For many Southerners, the new podcast S-town feels like coming home.
It starts with the drawl. Whether your hometown is a big city, or the smallest, one-stoplight corner of the world, you know at least one person with that sticky, sweet, distinctively southern drawl. It’s something so unheard of once you live in a city – or even travel farther north than Richmond – that the first soundbyte of the podcast’s main character, John, brings to mind friends, family members, and neighbors who you know who sound just like him.
The podcast highlights things that are distinctly southern – whether New York-based producer and host Brian Reed notices them or not. The tightly wound connections of kin, the hodge-podge housing situations of many of the characters—even some of the socioeconomic factors that situate the South in today’s political climate. Vox calls the podcast definitively “southern gothic.”
But, as Brian dives deeper into the unique quirks and idiosyncrasies of the town and its people that many southerners are all too familiar with, some have felt that something just feels off, not in what Brian is reporting, but how.
The podcast is a cross between reporting and narrative, with many aspects of southern life brought up so poignantly—but naively—that it sometimes brings a chuckle of fond recognition. But, throughout the podcast, it becomes exceedingly clear—and even Brian himself admits—that the story is being reported by an outsider—a “yankee” as the townsfolk say. And often, that’s exactly the problem.
Josh Axelrod’s MediaFile article from Thursday gets part of the story right: S-town is the “Trump country” that has been overlooked by much of the media, oft portrayed only as a joke or stereotype on T.V., and it is helpful to have outsiders try to empathize with the people here.
But at the same time, there’s still more that’s missing. Even if the podcast is covering a once-forgotten corner of America, it’s still a story told, and filtered through, a northern “coastal elite.” The story seemingly romanticizes S-town, and the Southern communities it has come to represent, often portraying situations and people as quirky instead of rightfully problematic. Allowing listeners to proverbially peek into the town from the comfort of their earbuds is like the empathy version of taking someone to a drive-through Christmas lights show—they get to look at all the pretty lights, but they never actually have to get out of their cars and walk in the cold.
It’s a story about the pain and hurting of the deep south that is packaged up, wrapped nicely with a bow and presented for a coastal elite audience to consume like watching people in a snow globe.

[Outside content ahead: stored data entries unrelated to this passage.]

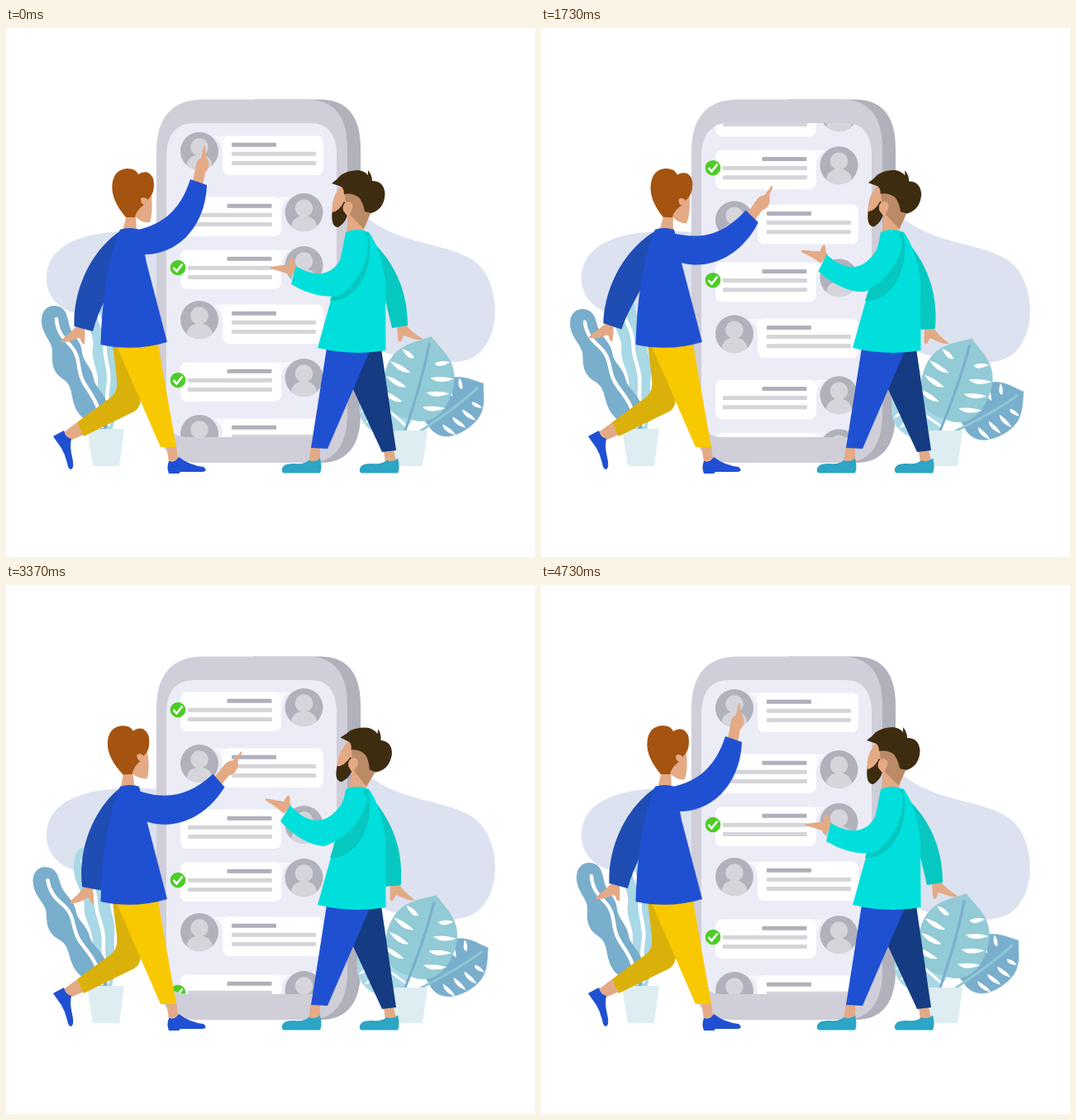
Write an HTML page that moves like this. It is 640x640 px and loops after 4.76 s.

```html
<!DOCTYPE html>
<html lang="en">
<head>
<meta charset="utf-8">
<title>Chat list</title>
<style>
html, body { margin: 0; width: 100%; height: 100%; overflow: hidden; background: #fff; }
svg { display: block; width: 100vw; height: 100vh; }
</style>
</head>
<body>
<svg viewBox="0 0 640 640">
  <defs>
    <path id="screen" d="M194 152Q196 115 228 115H368Q399 115 400 152V480Q400 495 380 495H220Q194 495 194 470Z"/>
    <clipPath id="clip"><use href="#screen"/></clipPath>
    <g id="avatar">
      <circle r="23" fill="#b1b1bb"/>
      <circle cy="-5" r="10.7" fill="#d5d5db"/>
      <path d="M-15.5 17C-14 0 14 0 15.5 17A23 23 0 0 1-15.5 17Z" fill="#d5d5db"/>
    </g>
    <g id="check">
      <circle r="9.3" fill="#4ccd26"/>
      <path d="M-5.5 0L-1.5 4.3L5.5-4.5" fill="none" stroke="#fff" stroke-width="2.6"/>
    </g>
    <path id="shoe" d="M334 533Q336 526 349 527Q362 528 366 523Q374 526 380 520.500Q383 532 380 538.500H336Q333 537 334 533Z" fill="#2da5c4"/>
  </defs>

  <path fill="#dce2f0" d="M184 247C130 243 49 247 49 303C49 334 78 349 108 349C150 349 190 340 230 380H430C470 402 530 412 562 400C602 382 602 300 560 278C525 258 465 262 425 218L400 250H200Z"/>

  <path fill="#b1b1bb" d="M300 86.500H382Q429 88 429 146V470Q427 526 380 526H300Z"/>
  <path fill="#cfced9" d="M236 86.500H366Q413 88 413 146V470Q411 526 366 526H230Q182 525 182 470V146Q184 88 236 86.500Z"/>
  <use href="#screen" fill="#ececf7"/>
  <g clip-path="url(#clip)"><g id="list"></g></g>

  <g id="backFrond"><g transform="rotate(7 125 487)">
    <path fill="#a9d8e6" d="M125 487C110 474 106 452 104 430C103 416 92 404 93 390C94 376 83 366 80 350C78 332 82 318 92 318C106 318 106 336 110 348C114 360 124 366 124 382C124 396 131 404 130 420C129 440 133 460 128 487Z"/>
    <path fill="none" stroke="#fff" stroke-width="4.500" stroke-linecap="round" d="M90 334C92 354 106 362 107 384C108 404 118 412 117 434C116 452 121 464 123 480"/>
  </g></g>
  <g id="frontFrond">
    <path fill="#7aaecd" d="M122 487C104 482 87 472 82 454C78 440 80 432 68 424C54 414 56 402 56 390C56 380 43 370 43 354C43 340 52 335 60 336C74 338 74 350 77 361C80 372 91 378 92 392C93 404 104 410 106 424C108 436 121 442 125 462Z"/>
    <path fill="none" stroke="#fff" stroke-width="4.500" stroke-linecap="round" d="M61 352C62 366 68 374 76 382C90 396 86 408 91 422C96 438 112 446 116 482"/>
  </g>
  <path fill="#deedf1" d="M98 485H143L137 530H105Z"/>

  <g id="smallLeaf"></g>
  <g id="sideLeaf"></g>
  <g id="tallLeaf"></g>
  <path fill="#deedf1" d="M466 487H510L504 530H472Z"/>

  <!-- left man -->
  <g id="backArm1">
    <path fill="#e4aa86" d="M84 362L95 363Q96 372 95 382Q91 383 90 376L87 375Q76 381 66 380Q66 377 76 370Z"/>
    <path fill="#1f4db3" d="M139 245C104 268 81 315 82.500 361L105 367C112 340 128 315 136 290Z"/>
  </g>
  <path fill="#e4aa86" d="M86 477L94 492L78 499L70 489ZM194 505H206L208 522L197 525Z"/>
  <path fill="#2050d2" d="M57 494L70 487Q72 495 79 497Q77 507 80 519Q83 532 79 534Q75 534 74 526Q71 513 64 504Z"/>
  <path fill="#2050d2" d="M197 524Q205 526 209 519Q222 529 239 531Q245 536 238 537H210V539H197Q194 532 197 524Z"/>
  <path fill="#dab10a" d="M129 383L185 383L163 450Q162 460 155 464L94 494L86 477L128 446Q136 439 134 424Z"/>
  <path fill="#f8c800" d="M133 383H184L206 507H187Z"/>
  <path fill="#2050d2" d="M138 244Q150 240 161 244Q167 265 170 284L195 380Q155 392 114.500 383Q117 295 138 244Z"/>
  <g id="head1">
    <path fill="#e4aa86" d="M146 226L157 226L158 246H141ZM160 200L176 203Q178 224 174 235Q166 237 156 228Z"/>
    <path fill="#a55310" d="M128.500 190Q130 171 147 170Q157 170 160 177Q166 173 172 175Q179 179 179 189Q179 201 173 206L168 213Q158 220 156 229H145Q127 208 128.500 190Z"/>
    <path fill="#e4aa86" d="M171 207Q165 203 163 207Q163 212 167 214L171 213Z"/>
  </g>
  <path fill="#2050d2" d="M138 244Q150 240 161 244L158 262H134Z"/>
  <g id="arm1">
    <path fill="#e4aa86" d="M226 186L229 170Q230 160 236 157L239 143Q242 141 241 153L245 161Q247 169 241 175L238 190Z"/>
    <path fill="#2050d2" d="M150 246C186 240 210 224 223 183L243 190C241 242 206 276 164 274Q150 274 143 264Z"/>
  </g>

  <!-- right man -->
  <g id="backArm2">
    <path fill="#e4aa86" d="M473 360L484 359Q488 366 504 376Q500 379 490 375L481 372L478 379Q475 381 474 376Z"/>
    <path fill="#06c8c0" d="M441 256C475 288 486 325 486 360L467 363L452 300Z"/>
  </g>
  <path fill="#e4aa86" d="M369 505L380 507L380 525L366 527ZM457 511L469 510L472 524L459 527Z"/>
  <use href="#shoe"/><use href="#shoe" x="94"/>
  <path fill="#153c82" d="M436 388H454L472 511L455 513L419 435Z"/>
  <path fill="#2050d2" d="M388 387L440 391L389 509L369 508Z"/>
  <g id="head2">
    <path fill="#bb8a66" d="M408 198Q426 196 434 208L442 222L433 243L414 228Z"/>
    <path fill="#e4aa86" d="M406 190Q397 200 395 212L394 223Q404 226 411 212L409 196ZM414 224L419 229L433 243L432 250H412Z"/>
    <path fill="#3e2c10" d="M394.500 223Q403 222 409 210L414 215Q415 233 402 241Q393 241 394.500 223Z"/>
    <path fill="#e4aa86" d="M408 221Q406 211 414 210Q421 211 419 219Q416 223 415 230Z"/>
    <path fill="#3e2c10" d="M394 188Q401 183 405 178Q414 172 426 172Q434 173 438 178L438 172Q443 178 443 185Q457 185 458.500 200Q458 219 442 224L434 222Q432 211 427 205Q419 199 409 201Q409 192 403 191Z"/>
  </g>
  <path fill="#00dfdc" d="M411 247Q424 241 439 247Q454 268 459 308L459.500 390Q420 397 377 387L394 326L407 268Z"/>
  <path fill="#06c8c0" d="M438 247C448 290 424 332 392 330L402 300L434 248Z"/>
  <g id="arm2">
    <path fill="#e4aa86" d="M352 288L346 300Q334 294 321 291.500Q317 289 323 288.500L342 286Q343 277 345.500 277Q348 278 349 285Z"/>
    <path fill="#00dfdc" d="M350.500 288C376 303 398 301 409 270L412 250Q426 240 437 252C441 275 429 305 405 323C386 328 364 321 345 310Z"/>
  </g>
</svg>
<script>
const LOOP = 4760, END = 4730, PERIOD = 342;
const el = id => document.getElementById(id);

// Swings about a pivot: one slow sway per loop, plus a beat twice per loop.
const joints = {
  frontFrond: { at: "120 485", sway: -3, lag: 0.46 },
  backFrond: { at: "125 487", sway: -3.9, lag: 0.46 },
  tallLeaf: { at: "484 487", sway: 2.3, lag: 0.16 },
  sideLeaf: { at: "500 487", sway: 4.7, lag: 0.16 },
  smallLeaf: { at: "484 487", sway: -4.7, lag: 0.16 },
  backArm1: { at: "138 250", sway: 5, lag: -Math.PI / 2 },
  head1: { at: "150 290", sway: 3.3, lag: -Math.PI / 2 },
  arm1: { at: "150 258", sway: 13.8, lag: 0.22, beat: 5.1, beatLag: -0.2 },
  backArm2: { at: "440 258", sway: 1.65, lag: -0.44, beat: 1.8 },
  head2: { at: "426 268", sway: -3.1, beat: 5.9 },
  arm2: { at: "418 255", sway: -2, beat: 11.3, beatLag: 0.22 }
};

// Zero at the start of the loop, whatever the lag.
const swing = (phase, size, lag) => size * (Math.cos(lag) - Math.cos(phase - lag));

// The list glides to a slow drift, then is flicked on: [time, distance].
const glide = [[0, 0], [1330, 421], [2070, 483], [2930, 531], [3370, 617], [4130, 813], [END, 3 * PERIOD]];

function scrollAt(t) {
  const n = glide.length - 1;
  const span = i => glide[(i + n) % n + 1][0] - glide[(i + n) % n][0];
  const speed = i => (glide[(i + n) % n + 1][1] - glide[(i + n) % n][1]) / span(i);
  const tangent = i => (speed(i - 1) * span(i) + speed(i) * span(i - 1)) / (span(i) + span(i - 1));
  let i = 0;
  while (i < n - 1 && t >= glide[i + 1][0]) i++;
  const h = span(i), u = (t - glide[i][0]) / h, v = 1 - u;
  return glide[i][1] * v * v * (1 + 2 * u) + glide[i + 1][1] * u * u * (3 - 2 * u)
    + h * u * v * (tangent(i) * v - tangent(i + 1) * u);
}

function row(y, right, checked) {
  const x = right ? 211 : 262, text = right ? 220 : 273;
  const bar = (bx, by, w, c) => `<rect x="${bx}" y="${by}" width="${w}" height="5" rx="1" fill="${c}"/>`;
  const tail = right ? "M320-18.500H345Q334-13 333 0H320Z" : "M275-18.500H250Q261-13 262 0H275Z";
  return `<g transform="translate(0 ${y})"><path d="${tail}" fill="#f8f8fc"/>`
    + `<rect x="${x}" y="-18.500" width="122" height="47.500" rx="8" fill="#fff"/>`
    + bar(right ? 267.5 : 273, -10.3, 54, "#b0b0bb") + bar(text, 0.8, 102, "#d5d5d9") + bar(text, 12, 102, "#d5d5d9")
    + `<use href="#avatar" x="${right ? 360.5 : 234}"/>`
    + (checked ? '<use href="#check" x="208" y="3"/>' : "") + "</g>";
}

// Heart-shaped leaf growing up from its base, with crescent cuts on both sides.
function leaf(x, y, turn, len, wide, fill, rib) {
  const half = s => `M0 ${-len}C${s * wide * 0.4} ${-len * 0.88} ${s * wide} ${-len * 0.8} ${s * wide} ${-len * 0.46}`
    + `C${s * wide} ${-len * 0.05} ${s * wide * 0.4} ${len * 0.03} 0 0Z`;
  let cuts = "";
  for (const s of [-1, 1])
    for (let i = 0; i < 4; i++) {
      const cy = -len * (0.17 + 0.18 * i), reach = wide * (i == 3 ? 0.72 : 0.95);
      const rise = len * 0.06;
      cuts += `M${s * wide * 0.3} ${cy}Q${s * reach * 0.6} ${cy + rise} ${s * reach} ${cy - rise}`
        + `Q${s * reach * 0.7} ${cy - rise * 1.2} ${s * wide * 0.3} ${cy}Z`;
    }
  return `<g transform="translate(${x} ${y}) rotate(${turn})">`
    + `<path d="${half(-1) + half(1)}" fill="${fill}" stroke="${fill}" stroke-width=".6"/><path d="${cuts}" fill="#fff"/>`
    + `<path d="M0 ${8 - len}Q4 ${-len / 2} 0 18" fill="none" stroke="${rib}" stroke-width="3"/></g>`;
}

el("tallLeaf").innerHTML = leaf(487, 472, 15.5, 102, 42, "#92cad6", "#7aaecd");
el("sideLeaf").innerHTML = leaf(511, 480, 53, 83, 32, "#7aaecd", "#8fc8d4");
el("smallLeaf").innerHTML = leaf(484, 483, -50, 70, 30, "#a9d8e6", "#fff");

const rows = [[149, 0, 0], [223, 1, 0], [287, 1, 1], [353, 0, 0], [423, 1, 1]];
let html = "";
for (let k = -1; k < 3; k++)
  for (const [y, right, checked] of rows) html += row(y + k * PERIOD, right, checked);
el("list").innerHTML = html;

function draw(now) {
  const t = Math.min(now % LOOP, END), phase = 2 * Math.PI * t / END;
  for (const id in joints) {
    const { at, sway, lag = 0, beat = 0, beatLag = 0 } = joints[id];
    const angle = swing(phase, sway, lag) + swing(2 * phase, beat, beatLag);
    el(id).setAttribute("transform", `rotate(${angle} ${at})`);
  }
  el("list").setAttribute("transform", `translate(0 ${-(scrollAt(t) % PERIOD)})`);
}

let start;
function tick(now) {
  start ??= now;
  draw(now - start);
  requestAnimationFrame(tick);
}
draw(0);
requestAnimationFrame(tick);
</script>
</body>
</html>
```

It turns S-town into a place of cultural tourism and armchair ethnography for Brian, and, by distribution, his audience.
This is not to say everything about S-town is bad, or that all Southerners feel uneasy. Plenty of Southerners have expressed their delight with the podcast, and it is still a well-produced audio narrative that’s enjoyable to follow. S-town is not in and of itself bad; but it shouldn’t be seen as a precedent.
As the Trump administration progresses, there will undoubtedly be increased attempts by urban, coastal media organizations to try to “understand” Trump voters and “middle America.” But to truly understand these communities and the people who live in them, it will be imperative to see these people as equals—who laugh, learn and love just like everyone else. And one of the best ways to do that is to allow Southerners, and those in “Trump’s America,” to tell their own stories.

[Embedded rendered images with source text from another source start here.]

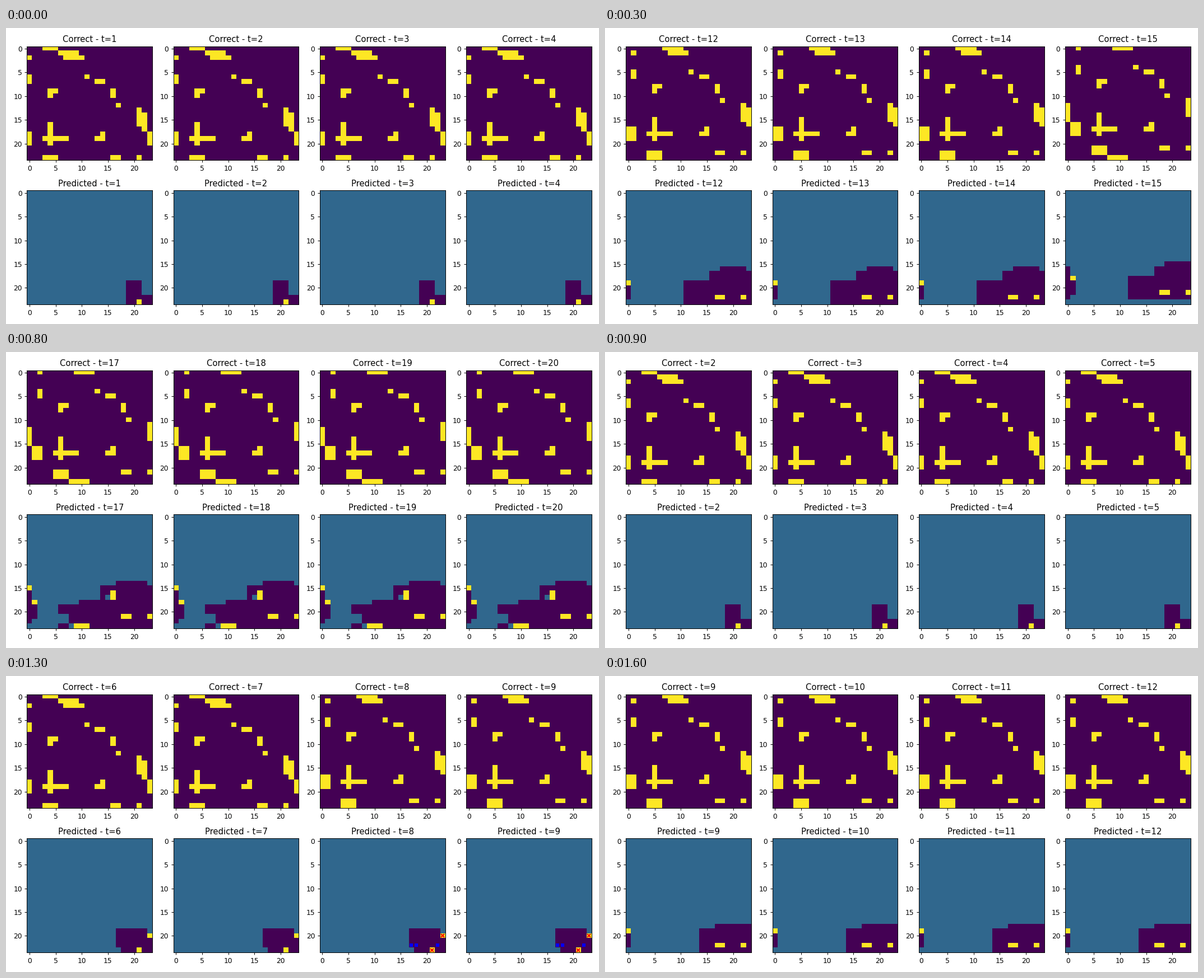
Animation, 1058 px wide and 529 px high, one loop 1.7 s. Source, as a matplotlib script:

```python
import matplotlib.pyplot as plt
import numpy as np
from matplotlib.animation import FuncAnimation

N = 24
UNKNOWN = 1 / 3
SHIFTS = (8, 15)          # times at which the world drifts up and right
LAST = 17
STEP = {"U": (0, -1), "D": (0, 1), "L": (-1, 0), "R": (1, 0)}

# Bars of wall (x, y, width, height); the rest is their mirror image
BARS = [(3, 0, 3, 1), (6, 1, 4, 1), (7, 2, 4, 1), (0, 2, 1, 1), (0, 6, 1, 2),
        (11, 6, 1, 1), (13, 7, 2, 1), (4, 9, 2, 1), (4, 10, 1, 1),
        (4, 16, 1, 5), (0, 18, 1, 3)]

BUMPS = {1: (21, 23), 4: (23, 20), 14: (23, 16)}   # walls found by touch
CLIMB_START, CLIMB = 10, "UULULULL"                # headings of the climber


def build_world():
    half = np.zeros((N, N), bool)
    for x, y, w, h in BARS:
        half[y:y + h, x:x + w] = True
    return half | half[::-1, ::-1].T


def drift(grid, steps=1):
    return np.roll(grid, (-steps, steps), axis=(0, 1))


def shifts_until(t):
    return sum(t >= s for s in SHIFTS)


def truth(t):
    return drift(world, shifts_until(t))


def view(x, y, heading):
    """Cells up to three ahead of a scout and two to either side."""
    dx, dy = STEP[heading]
    cols, rows = np.meshgrid(np.arange(N) - x, np.arange(N) - y)
    ahead = cols * dx + rows * dy
    aside = abs(cols * dy) + abs(rows * dx)
    return (ahead >= 1) & (ahead <= 3) & (aside <= 2)


def climber_path():
    x, y, path = 20, 21, {}
    for t, heading in enumerate(CLIMB, CLIMB_START):
        dx, dy = (1, -1) if t in SHIFTS else STEP[heading]
        x, y = x + dx, y + dy
        path[t] = (x, y, heading)
    return path


def explore():
    """What the scouts know at each time: open cells in view, touched walls."""
    known, masks, climber = np.zeros((N, N), bool), {}, climber_path()
    for t in range(1, LAST + 1):
        if t in SHIFTS:
            known = known | drift(known)
        scouts = [(min(22, 26 - t), 21, "L")]
        scouts.append((21, 21 - max(0, t // 2 - 4), "R") if t > 3 else (21, 21, "D"))
        if t in climber:
            scouts.append(climber[t])
        for scout in scouts:
            known |= view(*scout) & ~truth(t)
        if t in BUMPS:
            x, y = BUMPS[t]
            known[y, x] = True
        masks[t] = known.copy()
    return masks


world = build_world()
masks = explore()
starts = sorted(range(1, LAST + 1), key=str)


def predict(start, t):
    """Expected grid for time t; the drift is only learned after the first one."""
    seen = np.where(masks[start], truth(start), UNKNOWN)
    if start < SHIFTS[0]:
        return seen
    return drift(seen, shifts_until(t) - shifts_until(start))


def points(mask):
    rows, cols = np.nonzero(mask)
    return cols, rows


plt.rcParams["font.family"] = "DejaVu Sans"
fig, axes = plt.subplots(2, 4, figsize=(12, 6), dpi=1058 / 12, facecolor="white")


def add_panel(ax):
    image = ax.imshow(world, cmap="viridis", vmin=0, vmax=1, aspect="auto",
                      interpolation="nearest")
    ax.set_xticks(range(0, N, 5))
    ax.set_yticks(range(0, N, 5))
    title = ax.set_title("Predicted - t=1")
    false_wall, = ax.plot([], [], "x", color="red", ms=5, mew=1.7)
    missed_wall, = ax.plot([], [], "s", color="blue", ms=4.4, mew=0)
    ax.set_xlim(-0.5, N - 0.5)
    ax.set_ylim(N - 0.5, -0.5)
    return image, title, false_wall, missed_wall


correct, predicted = [[add_panel(ax) for ax in row] for row in axes]
fig.tight_layout()


def update(i):
    start = starts[i]
    for k in range(4):
        t = start + k
        real, guess = truth(t), predict(start, t)
        image, title, *_ = correct[k]
        image.set_data(real.astype(float))
        title.set_text(f"Correct - t={t}")
        image, title, false_wall, missed_wall = predicted[k]
        image.set_data(guess)
        title.set_text(f"Predicted - t={t}")
        false_wall.set_data(*points((guess == 1) & ~real))
        missed_wall.set_data(*points((guess == 0) & real))
    return []


anim = FuncAnimation(fig, update, frames=len(starts), init_func=lambda: update(0),
                     interval=100, repeat=True, repeat_delay=0)
plt.show()
```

While diversity in storytelling is another topic entirely, a quote from Forest Whitaker on the inclusion of black stories in larger conversation could also apply, in this situation, to Southerners:
“We have to not limit ourselves to just a color palette, but we have to be able to say that those people of that culture should be allowed the opportunity to be able to tell those stories. More specifically, that they should be given the room to explore their own social experience, their own life, their own race, their own culture alongside all the other stories told too.”
While S-town could be considered a beginner’s foray into the South, the media will have to learn to empower people in marginalized communities and demographics to tell their own stories rather than always serving as an intermediary. At the same time, listeners must also understand the context of what they’re listening to and never lose sight of the personal biases that affect us all.
At the end of the day, S-town still feels like coming home. Yes, there are stories to be told from millions of S-towns across the country. But, giving a true voice to the “silent majority” in these towns for years to come might not be what S-town offers, or even come from a podcast at all. Perhaps, instead, all one needs to do to hear the voices from these towns is just listen.